(PROBLEM) Look through the listing for the string "stop" and copy out every line that holds it.

(INFORMATION SUPPLIED)
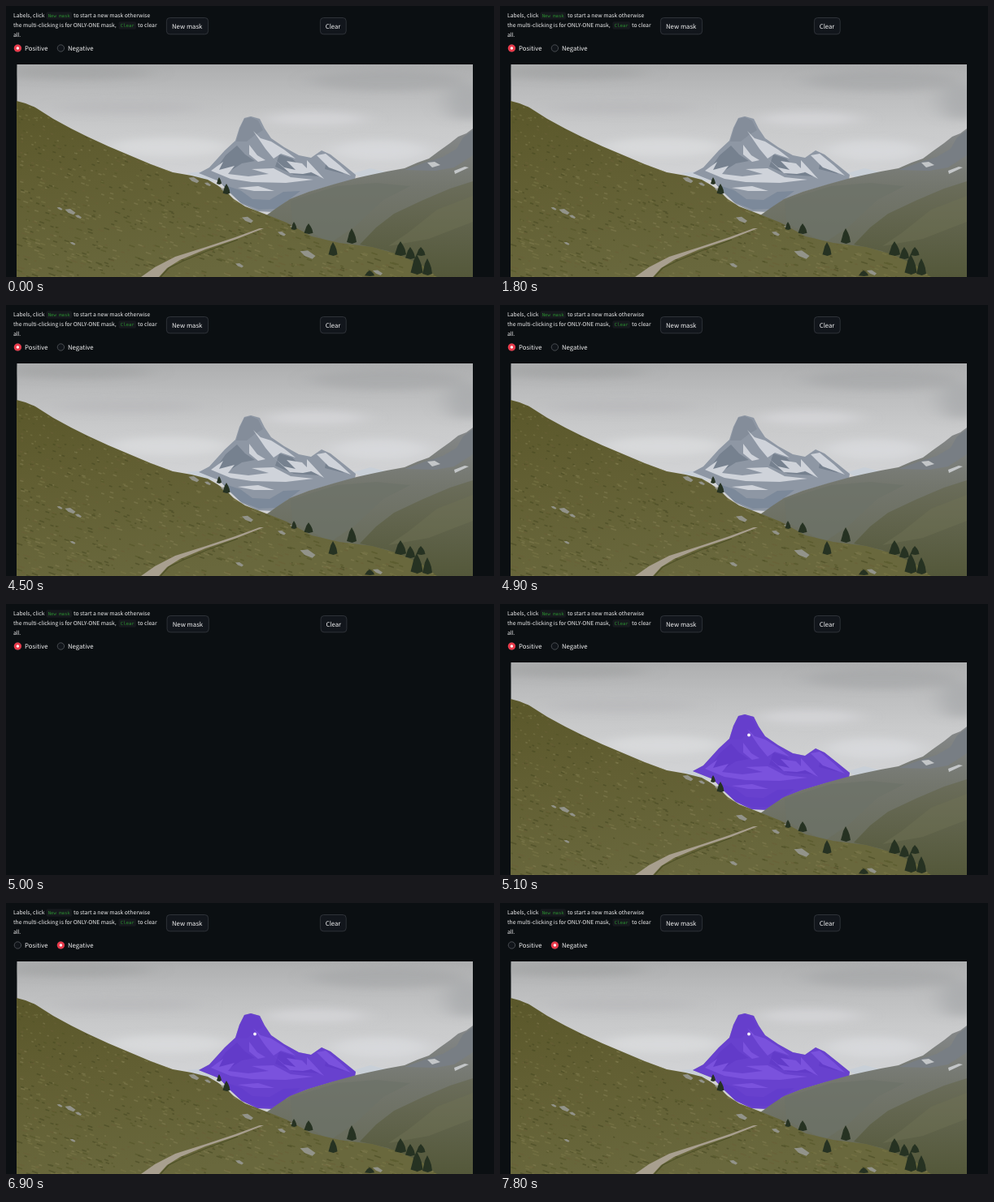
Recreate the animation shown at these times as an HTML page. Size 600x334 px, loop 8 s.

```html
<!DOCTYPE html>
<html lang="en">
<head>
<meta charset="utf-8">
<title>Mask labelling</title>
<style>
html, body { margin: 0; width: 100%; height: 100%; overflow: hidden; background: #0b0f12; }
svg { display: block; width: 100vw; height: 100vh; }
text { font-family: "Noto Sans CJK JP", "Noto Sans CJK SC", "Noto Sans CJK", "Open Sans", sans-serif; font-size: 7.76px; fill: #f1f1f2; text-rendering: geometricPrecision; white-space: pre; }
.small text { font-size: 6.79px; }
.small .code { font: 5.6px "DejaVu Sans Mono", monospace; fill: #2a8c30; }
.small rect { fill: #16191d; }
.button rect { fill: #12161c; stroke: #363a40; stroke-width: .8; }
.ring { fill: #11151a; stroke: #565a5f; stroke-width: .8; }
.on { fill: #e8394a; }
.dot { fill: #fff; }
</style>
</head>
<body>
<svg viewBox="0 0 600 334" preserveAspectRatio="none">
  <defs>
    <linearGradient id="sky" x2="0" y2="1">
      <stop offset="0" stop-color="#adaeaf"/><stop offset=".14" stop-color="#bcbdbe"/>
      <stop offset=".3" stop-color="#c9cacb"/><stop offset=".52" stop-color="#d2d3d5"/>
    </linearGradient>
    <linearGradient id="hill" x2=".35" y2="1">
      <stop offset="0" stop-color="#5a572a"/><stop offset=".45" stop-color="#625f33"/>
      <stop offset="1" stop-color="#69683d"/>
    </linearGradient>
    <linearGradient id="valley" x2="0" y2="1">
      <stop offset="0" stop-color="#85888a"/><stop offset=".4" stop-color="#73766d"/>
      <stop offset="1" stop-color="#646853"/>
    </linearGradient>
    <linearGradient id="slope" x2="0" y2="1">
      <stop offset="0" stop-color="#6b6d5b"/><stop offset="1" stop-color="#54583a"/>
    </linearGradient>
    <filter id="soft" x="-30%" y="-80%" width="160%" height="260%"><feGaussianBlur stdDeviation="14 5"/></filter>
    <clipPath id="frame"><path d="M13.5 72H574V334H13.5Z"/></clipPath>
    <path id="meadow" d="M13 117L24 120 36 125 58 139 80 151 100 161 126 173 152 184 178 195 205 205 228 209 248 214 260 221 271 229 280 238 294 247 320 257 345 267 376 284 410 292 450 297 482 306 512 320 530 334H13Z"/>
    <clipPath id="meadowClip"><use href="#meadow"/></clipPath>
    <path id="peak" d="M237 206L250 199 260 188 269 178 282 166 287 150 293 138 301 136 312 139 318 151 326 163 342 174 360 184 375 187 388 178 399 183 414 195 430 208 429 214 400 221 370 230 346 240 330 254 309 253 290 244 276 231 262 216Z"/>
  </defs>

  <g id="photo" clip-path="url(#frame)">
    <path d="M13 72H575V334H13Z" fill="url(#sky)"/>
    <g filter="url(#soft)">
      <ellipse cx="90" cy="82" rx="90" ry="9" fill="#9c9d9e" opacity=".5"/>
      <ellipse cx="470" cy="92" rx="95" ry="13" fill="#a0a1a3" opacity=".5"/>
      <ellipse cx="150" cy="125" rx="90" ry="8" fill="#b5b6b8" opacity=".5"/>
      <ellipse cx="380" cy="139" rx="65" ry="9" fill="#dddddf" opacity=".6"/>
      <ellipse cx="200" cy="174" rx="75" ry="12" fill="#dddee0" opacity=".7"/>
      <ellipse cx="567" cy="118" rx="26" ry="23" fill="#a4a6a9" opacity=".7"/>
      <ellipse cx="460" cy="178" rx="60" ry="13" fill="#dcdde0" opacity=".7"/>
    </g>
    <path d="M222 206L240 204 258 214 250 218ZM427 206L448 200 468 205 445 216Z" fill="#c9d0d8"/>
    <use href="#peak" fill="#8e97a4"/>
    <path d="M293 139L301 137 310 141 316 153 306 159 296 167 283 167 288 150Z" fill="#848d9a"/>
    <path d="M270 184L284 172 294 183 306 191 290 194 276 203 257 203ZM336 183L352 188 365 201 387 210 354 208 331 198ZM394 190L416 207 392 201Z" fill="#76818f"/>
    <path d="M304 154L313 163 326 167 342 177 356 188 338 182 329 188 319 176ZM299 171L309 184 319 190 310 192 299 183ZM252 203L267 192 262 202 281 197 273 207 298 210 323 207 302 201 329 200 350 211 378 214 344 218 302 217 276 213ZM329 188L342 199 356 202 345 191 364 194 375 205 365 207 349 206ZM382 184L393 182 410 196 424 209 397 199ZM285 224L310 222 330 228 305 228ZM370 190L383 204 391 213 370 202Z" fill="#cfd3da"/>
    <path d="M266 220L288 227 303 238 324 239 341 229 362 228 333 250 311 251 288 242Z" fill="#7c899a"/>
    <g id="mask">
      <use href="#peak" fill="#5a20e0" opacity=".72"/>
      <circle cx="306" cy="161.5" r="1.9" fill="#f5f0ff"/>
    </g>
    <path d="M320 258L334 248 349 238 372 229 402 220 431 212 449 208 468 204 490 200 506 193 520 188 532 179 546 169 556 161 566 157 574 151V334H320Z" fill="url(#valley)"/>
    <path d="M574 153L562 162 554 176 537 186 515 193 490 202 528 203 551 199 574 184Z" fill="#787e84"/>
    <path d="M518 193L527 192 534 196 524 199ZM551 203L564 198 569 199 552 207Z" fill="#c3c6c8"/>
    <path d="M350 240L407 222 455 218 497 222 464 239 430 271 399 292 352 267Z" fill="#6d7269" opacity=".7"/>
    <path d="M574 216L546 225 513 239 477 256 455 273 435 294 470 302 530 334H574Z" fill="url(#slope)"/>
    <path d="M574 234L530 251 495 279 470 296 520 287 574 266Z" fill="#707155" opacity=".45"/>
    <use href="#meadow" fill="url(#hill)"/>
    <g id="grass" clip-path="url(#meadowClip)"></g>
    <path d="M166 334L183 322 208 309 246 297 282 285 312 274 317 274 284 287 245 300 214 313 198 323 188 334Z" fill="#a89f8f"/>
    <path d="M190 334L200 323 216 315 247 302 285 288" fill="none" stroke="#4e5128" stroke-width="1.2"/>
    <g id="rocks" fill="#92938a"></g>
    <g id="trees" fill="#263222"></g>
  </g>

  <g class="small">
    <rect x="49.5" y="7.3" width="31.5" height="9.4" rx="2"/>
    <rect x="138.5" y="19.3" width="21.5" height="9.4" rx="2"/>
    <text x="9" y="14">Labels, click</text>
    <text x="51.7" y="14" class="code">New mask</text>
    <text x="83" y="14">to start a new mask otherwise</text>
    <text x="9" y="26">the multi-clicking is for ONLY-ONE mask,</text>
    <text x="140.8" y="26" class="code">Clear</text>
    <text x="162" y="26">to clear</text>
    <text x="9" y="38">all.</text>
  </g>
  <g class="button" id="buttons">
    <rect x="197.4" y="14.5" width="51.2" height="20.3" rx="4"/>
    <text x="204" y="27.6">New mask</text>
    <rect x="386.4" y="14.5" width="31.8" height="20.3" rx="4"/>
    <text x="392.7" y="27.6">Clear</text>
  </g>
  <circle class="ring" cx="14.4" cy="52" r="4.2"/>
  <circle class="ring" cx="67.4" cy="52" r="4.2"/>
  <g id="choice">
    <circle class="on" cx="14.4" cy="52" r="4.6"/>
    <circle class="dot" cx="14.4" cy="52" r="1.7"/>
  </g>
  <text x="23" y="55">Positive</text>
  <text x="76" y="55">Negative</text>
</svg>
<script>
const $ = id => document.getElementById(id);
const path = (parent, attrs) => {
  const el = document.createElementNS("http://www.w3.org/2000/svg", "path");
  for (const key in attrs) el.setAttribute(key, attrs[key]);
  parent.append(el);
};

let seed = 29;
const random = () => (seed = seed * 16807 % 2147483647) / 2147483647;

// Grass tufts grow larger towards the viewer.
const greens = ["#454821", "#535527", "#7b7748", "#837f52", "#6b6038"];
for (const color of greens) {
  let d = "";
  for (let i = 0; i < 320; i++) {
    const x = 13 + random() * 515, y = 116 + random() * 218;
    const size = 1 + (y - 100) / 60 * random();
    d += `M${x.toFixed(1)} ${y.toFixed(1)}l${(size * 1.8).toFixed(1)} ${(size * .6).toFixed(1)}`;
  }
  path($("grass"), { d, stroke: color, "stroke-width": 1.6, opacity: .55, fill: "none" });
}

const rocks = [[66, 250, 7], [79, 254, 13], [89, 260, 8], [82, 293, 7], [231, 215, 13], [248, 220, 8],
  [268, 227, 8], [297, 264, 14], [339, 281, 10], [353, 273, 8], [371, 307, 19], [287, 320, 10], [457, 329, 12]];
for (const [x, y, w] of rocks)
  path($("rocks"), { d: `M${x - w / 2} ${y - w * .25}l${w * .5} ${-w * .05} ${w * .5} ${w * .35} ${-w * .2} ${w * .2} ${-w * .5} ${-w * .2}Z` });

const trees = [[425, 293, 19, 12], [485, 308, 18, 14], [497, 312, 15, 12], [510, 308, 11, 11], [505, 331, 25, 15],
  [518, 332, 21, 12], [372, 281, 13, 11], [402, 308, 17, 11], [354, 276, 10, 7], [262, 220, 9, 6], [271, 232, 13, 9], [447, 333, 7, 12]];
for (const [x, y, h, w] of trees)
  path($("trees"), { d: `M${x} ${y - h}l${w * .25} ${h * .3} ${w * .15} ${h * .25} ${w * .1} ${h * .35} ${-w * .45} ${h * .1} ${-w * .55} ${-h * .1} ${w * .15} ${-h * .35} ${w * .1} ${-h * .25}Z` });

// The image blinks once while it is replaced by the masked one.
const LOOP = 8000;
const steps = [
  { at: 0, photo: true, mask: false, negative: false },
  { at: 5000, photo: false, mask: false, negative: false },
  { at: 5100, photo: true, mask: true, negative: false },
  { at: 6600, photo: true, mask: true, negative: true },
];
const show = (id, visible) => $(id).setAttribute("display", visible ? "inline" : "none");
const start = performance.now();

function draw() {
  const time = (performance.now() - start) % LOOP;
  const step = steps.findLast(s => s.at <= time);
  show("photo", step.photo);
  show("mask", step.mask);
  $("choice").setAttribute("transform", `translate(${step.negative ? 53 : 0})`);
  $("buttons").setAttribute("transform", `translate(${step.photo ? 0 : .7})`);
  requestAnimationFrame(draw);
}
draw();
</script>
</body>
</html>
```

(TASK OUTPUT)
      <stop offset="0" stop-color="#adaeaf"/><stop offset=".14" stop-color="#bcbdbe"/>
      <stop offset=".3" stop-color="#c9cacb"/><stop offset=".52" stop-color="#d2d3d5"/>
      <stop offset="0" stop-color="#5a572a"/><stop offset=".45" stop-color="#625f33"/>
      <stop offset="1" stop-color="#69683d"/>
      <stop offset="0" stop-color="#85888a"/><stop offset=".4" stop-color="#73766d"/>
      <stop offset="1" stop-color="#646853"/>
      <stop offset="0" stop-color="#6b6d5b"/><stop offset="1" stop-color="#54583a"/>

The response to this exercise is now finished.